** Opening MATERIAL FOR THIS EXERCISE block **

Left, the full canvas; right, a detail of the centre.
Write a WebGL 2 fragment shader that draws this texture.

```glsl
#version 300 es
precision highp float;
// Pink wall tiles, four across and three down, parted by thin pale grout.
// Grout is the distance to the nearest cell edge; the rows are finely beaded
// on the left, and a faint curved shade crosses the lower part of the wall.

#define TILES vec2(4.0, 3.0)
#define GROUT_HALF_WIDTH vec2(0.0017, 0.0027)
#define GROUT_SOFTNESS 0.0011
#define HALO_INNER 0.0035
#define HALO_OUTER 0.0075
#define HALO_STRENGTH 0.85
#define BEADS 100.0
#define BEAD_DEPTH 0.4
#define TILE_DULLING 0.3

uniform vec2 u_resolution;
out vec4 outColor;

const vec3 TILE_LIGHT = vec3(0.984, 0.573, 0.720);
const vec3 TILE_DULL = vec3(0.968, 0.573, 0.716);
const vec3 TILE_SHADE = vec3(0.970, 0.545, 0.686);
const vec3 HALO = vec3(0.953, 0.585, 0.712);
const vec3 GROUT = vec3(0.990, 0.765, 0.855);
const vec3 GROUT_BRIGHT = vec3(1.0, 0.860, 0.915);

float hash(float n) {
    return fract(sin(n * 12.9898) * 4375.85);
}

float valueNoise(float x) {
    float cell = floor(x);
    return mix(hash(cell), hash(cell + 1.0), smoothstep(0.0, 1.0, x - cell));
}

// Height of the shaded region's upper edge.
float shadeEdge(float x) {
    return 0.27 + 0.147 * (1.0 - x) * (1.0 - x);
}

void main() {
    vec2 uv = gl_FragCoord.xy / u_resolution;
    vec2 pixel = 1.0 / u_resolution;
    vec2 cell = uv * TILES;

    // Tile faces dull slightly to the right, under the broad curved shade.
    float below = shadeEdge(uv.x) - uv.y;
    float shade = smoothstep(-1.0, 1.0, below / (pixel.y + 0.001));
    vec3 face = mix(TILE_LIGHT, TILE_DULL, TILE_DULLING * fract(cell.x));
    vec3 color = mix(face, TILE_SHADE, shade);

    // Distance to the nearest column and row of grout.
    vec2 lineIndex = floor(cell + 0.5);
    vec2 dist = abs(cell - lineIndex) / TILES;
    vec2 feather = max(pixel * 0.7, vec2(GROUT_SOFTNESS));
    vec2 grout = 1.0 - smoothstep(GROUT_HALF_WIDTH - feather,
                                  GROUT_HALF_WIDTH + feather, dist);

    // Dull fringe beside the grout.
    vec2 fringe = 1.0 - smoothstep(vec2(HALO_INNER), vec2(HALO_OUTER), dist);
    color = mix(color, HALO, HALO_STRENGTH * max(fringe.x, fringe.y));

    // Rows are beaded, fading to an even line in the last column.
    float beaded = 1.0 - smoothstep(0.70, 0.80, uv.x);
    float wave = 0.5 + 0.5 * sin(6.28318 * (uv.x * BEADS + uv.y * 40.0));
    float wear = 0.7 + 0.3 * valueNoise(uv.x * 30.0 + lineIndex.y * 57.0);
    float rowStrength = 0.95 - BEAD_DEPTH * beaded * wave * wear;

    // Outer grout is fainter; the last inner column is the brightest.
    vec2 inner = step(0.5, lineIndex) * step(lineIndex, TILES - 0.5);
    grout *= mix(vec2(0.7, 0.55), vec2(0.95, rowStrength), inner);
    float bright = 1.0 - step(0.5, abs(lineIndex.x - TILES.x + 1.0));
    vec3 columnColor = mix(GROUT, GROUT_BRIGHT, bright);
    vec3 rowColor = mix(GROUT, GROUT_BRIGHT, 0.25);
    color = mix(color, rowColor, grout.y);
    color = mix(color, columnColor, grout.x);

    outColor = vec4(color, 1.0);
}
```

** Closing MATERIAL FOR THIS EXERCISE block **

(YOUR OBJECTIVE) Would you retype the whole listing, exactly as it reads?

(ANSWER BOX)
Left, the full canvas; right, a detail of the centre.
Write a WebGL 2 fragment shader that draws this texture.

```glsl
#version 300 es
precision highp float;
// Pink wall tiles, four across and three down, parted by thin pale grout.
// Grout is the distance to the nearest cell edge; the rows are finely beaded
// on the left, and a faint curved shade crosses the lower part of the wall.

#define TILES vec2(4.0, 3.0)
#define GROUT_HALF_WIDTH vec2(0.0017, 0.0027)
#define GROUT_SOFTNESS 0.0011
#define HALO_INNER 0.0035
#define HALO_OUTER 0.0075
#define HALO_STRENGTH 0.85
#define BEADS 100.0
#define BEAD_DEPTH 0.4
#define TILE_DULLING 0.3

uniform vec2 u_resolution;
out vec4 outColor;

const vec3 TILE_LIGHT = vec3(0.984, 0.573, 0.720);
const vec3 TILE_DULL = vec3(0.968, 0.573, 0.716);
const vec3 TILE_SHADE = vec3(0.970, 0.545, 0.686);
const vec3 HALO = vec3(0.953, 0.585, 0.712);
const vec3 GROUT = vec3(0.990, 0.765, 0.855);
const vec3 GROUT_BRIGHT = vec3(1.0, 0.860, 0.915);

float hash(float n) {
    return fract(sin(n * 12.9898) * 4375.85);
}

float valueNoise(float x) {
    float cell = floor(x);
    return mix(hash(cell), hash(cell + 1.0), smoothstep(0.0, 1.0, x - cell));
}

// Height of the shaded region's upper edge.
float shadeEdge(float x) {
    return 0.27 + 0.147 * (1.0 - x) * (1.0 - x);
}

void main() {
    vec2 uv = gl_FragCoord.xy / u_resolution;
    vec2 pixel = 1.0 / u_resolution;
    vec2 cell = uv * TILES;

    // Tile faces dull slightly to the right, under the broad curved shade.
    float below = shadeEdge(uv.x) - uv.y;
    float shade = smoothstep(-1.0, 1.0, below / (pixel.y + 0.001));
    vec3 face = mix(TILE_LIGHT, TILE_DULL, TILE_DULLING * fract(cell.x));
    vec3 color = mix(face, TILE_SHADE, shade);

    // Distance to the nearest column and row of grout.
    vec2 lineIndex = floor(cell + 0.5);
    vec2 dist = abs(cell - lineIndex) / TILES;
    vec2 feather = max(pixel * 0.7, vec2(GROUT_SOFTNESS));
    vec2 grout = 1.0 - smoothstep(GROUT_HALF_WIDTH - feather,
                                  GROUT_HALF_WIDTH + feather, dist);

    // Dull fringe beside the grout.
    vec2 fringe = 1.0 - smoothstep(vec2(HALO_INNER), vec2(HALO_OUTER), dist);
    color = mix(color, HALO, HALO_STRENGTH * max(fringe.x, fringe.y));

    // Rows are beaded, fading to an even line in the last column.
    float beaded = 1.0 - smoothstep(0.70, 0.80, uv.x);
    float wave = 0.5 + 0.5 * sin(6.28318 * (uv.x * BEADS + uv.y * 40.0));
    float wear = 0.7 + 0.3 * valueNoise(uv.x * 30.0 + lineIndex.y * 57.0);
    float rowStrength = 0.95 - BEAD_DEPTH * beaded * wave * wear;

    // Outer grout is fainter; the last inner column is the brightest.
    vec2 inner = step(0.5, lineIndex) * step(lineIndex, TILES - 0.5);
    grout *= mix(vec2(0.7, 0.55), vec2(0.95, rowStrength), inner);
    float bright = 1.0 - step(0.5, abs(lineIndex.x - TILES.x + 1.0));
    vec3 columnColor = mix(GROUT, GROUT_BRIGHT, bright);
    vec3 rowColor = mix(GROUT, GROUT_BRIGHT, 0.25);
    color = mix(color, rowColor, grout.y);
    color = mix(color, columnColor, grout.x);

    outColor = vec4(color, 1.0);
}
```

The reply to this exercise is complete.